Yumna recalls that when the time had come to choose a career, she was unable to rationalize choosing her greatest passion, space science, as a career in a country where she was told there is ‘no scope for a job’ in the field. Hence, she chose her second biggest passion, and became a medical lab technology student at Allama Iqbal Medical College.
While her love of genetics, dinosaurs, and modes of inheritance led her to medicine, Yumna knew there are kids all over Pakistan who dream of going to space one day. She thought their dreams will remain just that, unless she does something about it. She decided that if Pakistan didn’t have ‘scope for space science’, she was going to create it.
In 2016, at the age of 18, Yumna Majeed started a space awareness campaign, which consisted of her going to various schools and institutions, requesting them to let her speak to their students and talk about astronomy and space science.
Her session was titled ‘Debunking Space Myths’ and she usually worked with students, teaching them about the solar system.
“The schools demanded that I only teach them things that are already in the curriculum,” Yumna recalls. She maintains that there is a lot of misinformation related to the solar system in the textbooks as well, which was one of the challenges she faced. This campaign turned into Exploration, an educational enterprise that is still active today.
“Exploration is the positive outcome of all the anger I had as a child,” says Yumna, explaining that whenever she went to a school, the administration would question her own career choice.
“They used to say, you have already chosen the medical field, and now you are trying to mislead these students”.
Yumna recounts that parents and schools didn’t encourage space education, because they perceive it as an “expensive hobby” only suited for the elite. It is usually believed that you can’t teach or learn about astronomy without a telescope, which, Yumna maintains, is “quite false”.
As she persevered, international organizations embraced Yumna. She even received a telescope autographed by NASA Astronaut Scott Kelly.
The national space agency, Space and Upper Atmosphere Research Commission (SUPARCO), has been working to promote indigenous space technology and development for years. However, Yumra was initially unable to contact it.
Disappointed, she looked toward other online sources to satisfy her craving for space. During one of her online astronomy conquests, she found the Lahore Astronomical Society (LAST). She got exposed to more communities, space enthusiasts, online content, as well as access to instruments like telescopes and solar glasses, etc.
SUPARCO used to be at the frontline in Asia in its heyday, conducting research, even launching rockets. Unfortunately, as the years have gone by, the national space agency has become a thing of the past.

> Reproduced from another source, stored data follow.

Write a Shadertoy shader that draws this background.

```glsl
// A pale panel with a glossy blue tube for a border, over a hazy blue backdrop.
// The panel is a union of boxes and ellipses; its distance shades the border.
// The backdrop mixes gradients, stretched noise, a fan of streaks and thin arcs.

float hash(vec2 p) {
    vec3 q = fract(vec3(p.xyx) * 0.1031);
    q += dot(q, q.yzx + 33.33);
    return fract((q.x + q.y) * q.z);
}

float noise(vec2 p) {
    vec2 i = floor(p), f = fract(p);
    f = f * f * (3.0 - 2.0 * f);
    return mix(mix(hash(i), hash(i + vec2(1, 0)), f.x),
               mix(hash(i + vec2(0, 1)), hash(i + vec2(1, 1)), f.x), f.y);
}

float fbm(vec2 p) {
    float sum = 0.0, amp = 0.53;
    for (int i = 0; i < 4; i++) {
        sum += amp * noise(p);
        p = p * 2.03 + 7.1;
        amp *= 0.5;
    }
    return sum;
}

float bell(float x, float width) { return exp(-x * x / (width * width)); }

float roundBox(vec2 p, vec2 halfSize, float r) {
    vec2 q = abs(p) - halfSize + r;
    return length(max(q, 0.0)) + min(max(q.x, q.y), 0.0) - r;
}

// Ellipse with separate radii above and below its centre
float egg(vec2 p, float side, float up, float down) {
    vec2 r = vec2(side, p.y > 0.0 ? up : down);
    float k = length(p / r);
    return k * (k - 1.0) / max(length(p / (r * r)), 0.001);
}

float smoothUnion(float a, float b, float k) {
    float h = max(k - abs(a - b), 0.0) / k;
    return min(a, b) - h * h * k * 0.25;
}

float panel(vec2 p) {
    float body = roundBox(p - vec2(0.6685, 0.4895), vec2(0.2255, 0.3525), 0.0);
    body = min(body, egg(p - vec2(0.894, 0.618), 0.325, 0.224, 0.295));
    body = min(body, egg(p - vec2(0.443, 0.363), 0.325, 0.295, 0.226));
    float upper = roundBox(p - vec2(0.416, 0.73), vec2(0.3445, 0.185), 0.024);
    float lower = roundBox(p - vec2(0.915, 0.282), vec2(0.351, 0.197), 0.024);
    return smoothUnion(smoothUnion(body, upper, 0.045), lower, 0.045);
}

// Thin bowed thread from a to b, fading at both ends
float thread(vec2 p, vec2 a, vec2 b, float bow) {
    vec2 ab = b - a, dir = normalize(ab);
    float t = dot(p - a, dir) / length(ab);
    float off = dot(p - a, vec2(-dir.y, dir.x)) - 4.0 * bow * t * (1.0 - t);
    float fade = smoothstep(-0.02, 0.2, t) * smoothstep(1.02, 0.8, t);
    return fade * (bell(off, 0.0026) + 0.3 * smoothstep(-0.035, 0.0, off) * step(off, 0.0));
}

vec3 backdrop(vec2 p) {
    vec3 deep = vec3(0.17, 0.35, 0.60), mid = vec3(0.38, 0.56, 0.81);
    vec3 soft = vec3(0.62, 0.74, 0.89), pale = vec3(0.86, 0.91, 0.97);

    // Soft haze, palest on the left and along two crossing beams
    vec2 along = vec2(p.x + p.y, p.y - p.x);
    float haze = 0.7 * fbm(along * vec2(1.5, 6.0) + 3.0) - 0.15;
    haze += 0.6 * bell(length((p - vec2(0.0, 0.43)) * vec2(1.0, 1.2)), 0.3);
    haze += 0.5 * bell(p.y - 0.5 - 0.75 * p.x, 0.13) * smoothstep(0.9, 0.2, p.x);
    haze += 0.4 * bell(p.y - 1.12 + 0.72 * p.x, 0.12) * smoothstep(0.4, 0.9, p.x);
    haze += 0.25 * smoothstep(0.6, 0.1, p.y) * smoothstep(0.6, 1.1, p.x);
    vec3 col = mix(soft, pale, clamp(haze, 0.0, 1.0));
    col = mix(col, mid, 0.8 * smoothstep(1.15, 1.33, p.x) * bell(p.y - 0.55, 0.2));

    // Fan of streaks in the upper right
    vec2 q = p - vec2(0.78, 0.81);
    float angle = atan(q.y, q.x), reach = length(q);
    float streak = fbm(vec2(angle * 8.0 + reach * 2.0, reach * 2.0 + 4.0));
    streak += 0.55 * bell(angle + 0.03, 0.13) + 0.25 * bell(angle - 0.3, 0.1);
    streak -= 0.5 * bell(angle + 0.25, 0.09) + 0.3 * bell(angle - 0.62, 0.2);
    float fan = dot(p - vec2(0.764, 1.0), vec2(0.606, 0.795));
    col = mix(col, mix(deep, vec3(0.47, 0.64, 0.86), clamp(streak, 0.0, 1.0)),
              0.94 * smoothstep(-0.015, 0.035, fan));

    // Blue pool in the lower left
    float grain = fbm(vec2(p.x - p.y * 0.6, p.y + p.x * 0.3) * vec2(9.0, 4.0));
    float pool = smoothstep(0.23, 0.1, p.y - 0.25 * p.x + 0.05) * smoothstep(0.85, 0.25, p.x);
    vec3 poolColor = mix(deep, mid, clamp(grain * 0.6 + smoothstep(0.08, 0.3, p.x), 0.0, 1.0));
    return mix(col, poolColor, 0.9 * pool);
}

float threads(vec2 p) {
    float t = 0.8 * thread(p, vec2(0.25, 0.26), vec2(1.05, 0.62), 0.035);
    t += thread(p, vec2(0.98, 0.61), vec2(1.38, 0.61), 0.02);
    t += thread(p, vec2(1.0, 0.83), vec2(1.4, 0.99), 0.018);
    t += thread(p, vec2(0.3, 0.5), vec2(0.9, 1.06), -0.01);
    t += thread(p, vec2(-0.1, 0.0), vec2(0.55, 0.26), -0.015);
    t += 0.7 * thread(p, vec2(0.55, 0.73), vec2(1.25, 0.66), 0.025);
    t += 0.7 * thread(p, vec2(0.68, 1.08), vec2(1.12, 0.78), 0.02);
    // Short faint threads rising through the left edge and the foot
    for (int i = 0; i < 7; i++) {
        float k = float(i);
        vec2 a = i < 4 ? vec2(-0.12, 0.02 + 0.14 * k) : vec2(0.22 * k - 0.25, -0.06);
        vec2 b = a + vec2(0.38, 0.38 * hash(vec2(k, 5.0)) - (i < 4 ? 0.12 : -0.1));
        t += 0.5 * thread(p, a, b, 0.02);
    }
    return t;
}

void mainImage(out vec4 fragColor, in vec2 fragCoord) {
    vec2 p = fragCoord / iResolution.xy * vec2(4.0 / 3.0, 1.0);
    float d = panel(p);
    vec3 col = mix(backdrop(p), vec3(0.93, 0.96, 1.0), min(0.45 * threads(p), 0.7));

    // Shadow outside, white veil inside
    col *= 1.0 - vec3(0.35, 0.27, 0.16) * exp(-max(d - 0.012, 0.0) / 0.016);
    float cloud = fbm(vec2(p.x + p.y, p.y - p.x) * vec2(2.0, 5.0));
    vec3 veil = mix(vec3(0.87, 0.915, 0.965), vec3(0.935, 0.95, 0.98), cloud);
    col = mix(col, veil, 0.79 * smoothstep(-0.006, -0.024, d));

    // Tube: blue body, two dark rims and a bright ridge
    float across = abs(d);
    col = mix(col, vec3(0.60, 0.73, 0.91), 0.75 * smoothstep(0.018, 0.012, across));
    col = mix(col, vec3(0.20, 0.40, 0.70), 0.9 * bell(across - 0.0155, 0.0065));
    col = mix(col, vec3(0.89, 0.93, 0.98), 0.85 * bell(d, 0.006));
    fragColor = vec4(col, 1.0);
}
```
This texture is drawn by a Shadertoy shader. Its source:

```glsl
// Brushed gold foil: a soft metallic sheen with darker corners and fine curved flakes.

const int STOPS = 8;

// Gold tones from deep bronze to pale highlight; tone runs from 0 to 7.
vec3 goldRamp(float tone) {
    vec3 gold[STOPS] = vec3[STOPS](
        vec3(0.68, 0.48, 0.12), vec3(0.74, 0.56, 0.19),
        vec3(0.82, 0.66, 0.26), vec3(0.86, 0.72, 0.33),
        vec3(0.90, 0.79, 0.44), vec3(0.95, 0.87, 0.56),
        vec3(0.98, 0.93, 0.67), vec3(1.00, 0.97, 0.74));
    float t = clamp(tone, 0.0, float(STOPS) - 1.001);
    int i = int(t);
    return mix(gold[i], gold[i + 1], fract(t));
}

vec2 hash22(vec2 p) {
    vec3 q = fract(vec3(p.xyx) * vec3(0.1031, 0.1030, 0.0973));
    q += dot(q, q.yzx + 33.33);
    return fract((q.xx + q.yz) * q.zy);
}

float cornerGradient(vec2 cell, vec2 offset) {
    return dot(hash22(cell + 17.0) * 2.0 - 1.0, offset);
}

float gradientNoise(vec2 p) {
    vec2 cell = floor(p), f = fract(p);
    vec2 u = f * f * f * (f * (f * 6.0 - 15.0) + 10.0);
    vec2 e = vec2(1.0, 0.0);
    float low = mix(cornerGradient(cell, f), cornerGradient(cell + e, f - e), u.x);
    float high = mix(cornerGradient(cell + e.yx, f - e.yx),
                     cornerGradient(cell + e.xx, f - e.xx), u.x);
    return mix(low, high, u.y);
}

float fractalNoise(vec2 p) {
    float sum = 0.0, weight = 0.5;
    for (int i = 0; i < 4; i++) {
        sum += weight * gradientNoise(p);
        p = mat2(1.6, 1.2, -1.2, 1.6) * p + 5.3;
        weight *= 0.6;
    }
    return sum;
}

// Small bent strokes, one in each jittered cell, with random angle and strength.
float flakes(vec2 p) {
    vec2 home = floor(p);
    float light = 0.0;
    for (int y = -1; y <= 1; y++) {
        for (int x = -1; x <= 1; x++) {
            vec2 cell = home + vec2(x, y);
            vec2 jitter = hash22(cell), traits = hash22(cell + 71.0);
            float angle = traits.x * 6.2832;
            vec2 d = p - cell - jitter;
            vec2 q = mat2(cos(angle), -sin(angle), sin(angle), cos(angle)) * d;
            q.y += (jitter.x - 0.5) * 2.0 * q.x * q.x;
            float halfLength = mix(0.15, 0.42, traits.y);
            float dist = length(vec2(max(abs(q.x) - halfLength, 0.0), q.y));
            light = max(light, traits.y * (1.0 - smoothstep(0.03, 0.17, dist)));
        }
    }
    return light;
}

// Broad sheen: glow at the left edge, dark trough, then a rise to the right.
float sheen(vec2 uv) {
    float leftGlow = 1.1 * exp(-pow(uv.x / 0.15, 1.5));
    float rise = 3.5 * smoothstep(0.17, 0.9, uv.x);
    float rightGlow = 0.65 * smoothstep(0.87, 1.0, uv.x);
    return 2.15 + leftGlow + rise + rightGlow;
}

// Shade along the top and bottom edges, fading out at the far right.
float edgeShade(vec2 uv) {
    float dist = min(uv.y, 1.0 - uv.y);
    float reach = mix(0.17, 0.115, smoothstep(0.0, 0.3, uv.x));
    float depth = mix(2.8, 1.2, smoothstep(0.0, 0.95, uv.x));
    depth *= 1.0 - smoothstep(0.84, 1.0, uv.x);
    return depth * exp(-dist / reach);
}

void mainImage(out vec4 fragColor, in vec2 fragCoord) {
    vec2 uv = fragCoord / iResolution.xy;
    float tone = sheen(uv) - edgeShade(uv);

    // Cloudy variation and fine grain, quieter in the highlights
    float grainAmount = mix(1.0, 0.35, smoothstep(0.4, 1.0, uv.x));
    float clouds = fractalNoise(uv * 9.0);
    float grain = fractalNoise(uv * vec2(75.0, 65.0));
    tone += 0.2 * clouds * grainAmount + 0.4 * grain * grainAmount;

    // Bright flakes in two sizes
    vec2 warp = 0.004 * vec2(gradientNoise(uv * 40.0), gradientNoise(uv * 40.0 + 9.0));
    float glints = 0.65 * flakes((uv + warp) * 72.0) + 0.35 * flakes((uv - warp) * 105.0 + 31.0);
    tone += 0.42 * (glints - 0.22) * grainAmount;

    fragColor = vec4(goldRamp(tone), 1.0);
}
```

Eventually, circumstances led to Pakistan’s last satellite, Paksat-1R, being funded, constructed, and launched by China in 2011. Today, Pakistan’s position in the space race is limited to the gesture of Chinese astronauts taking its flag into space.
While there are promises of better times, and Pakistani rockets being launched into space, for many, the situation seems gloomy without adequate awareness and education of scientists and the development of space science in Pakistan.
Talking about what can be done to improve the chances of a Pakistan where children can fulfil their dreams of becoming astronauts, Yumna explains that it is going to be a long journey.
The need of the hour is to spread awareness about the subject and demystify the myths that are ingrained in people’s minds. The next step would be the provision of education in space science in universities and schools.
As things stand, there is no way to study astronomy or space science at school or university. A few universities offer astrophysics only at the PhD level. Yumna believes that only after sufficient awareness will people demand that space science be part of formal education in Pakistan.
“It all starts by taking small steps,” says Yumna. Just like the small step taken by Neil Armstrong.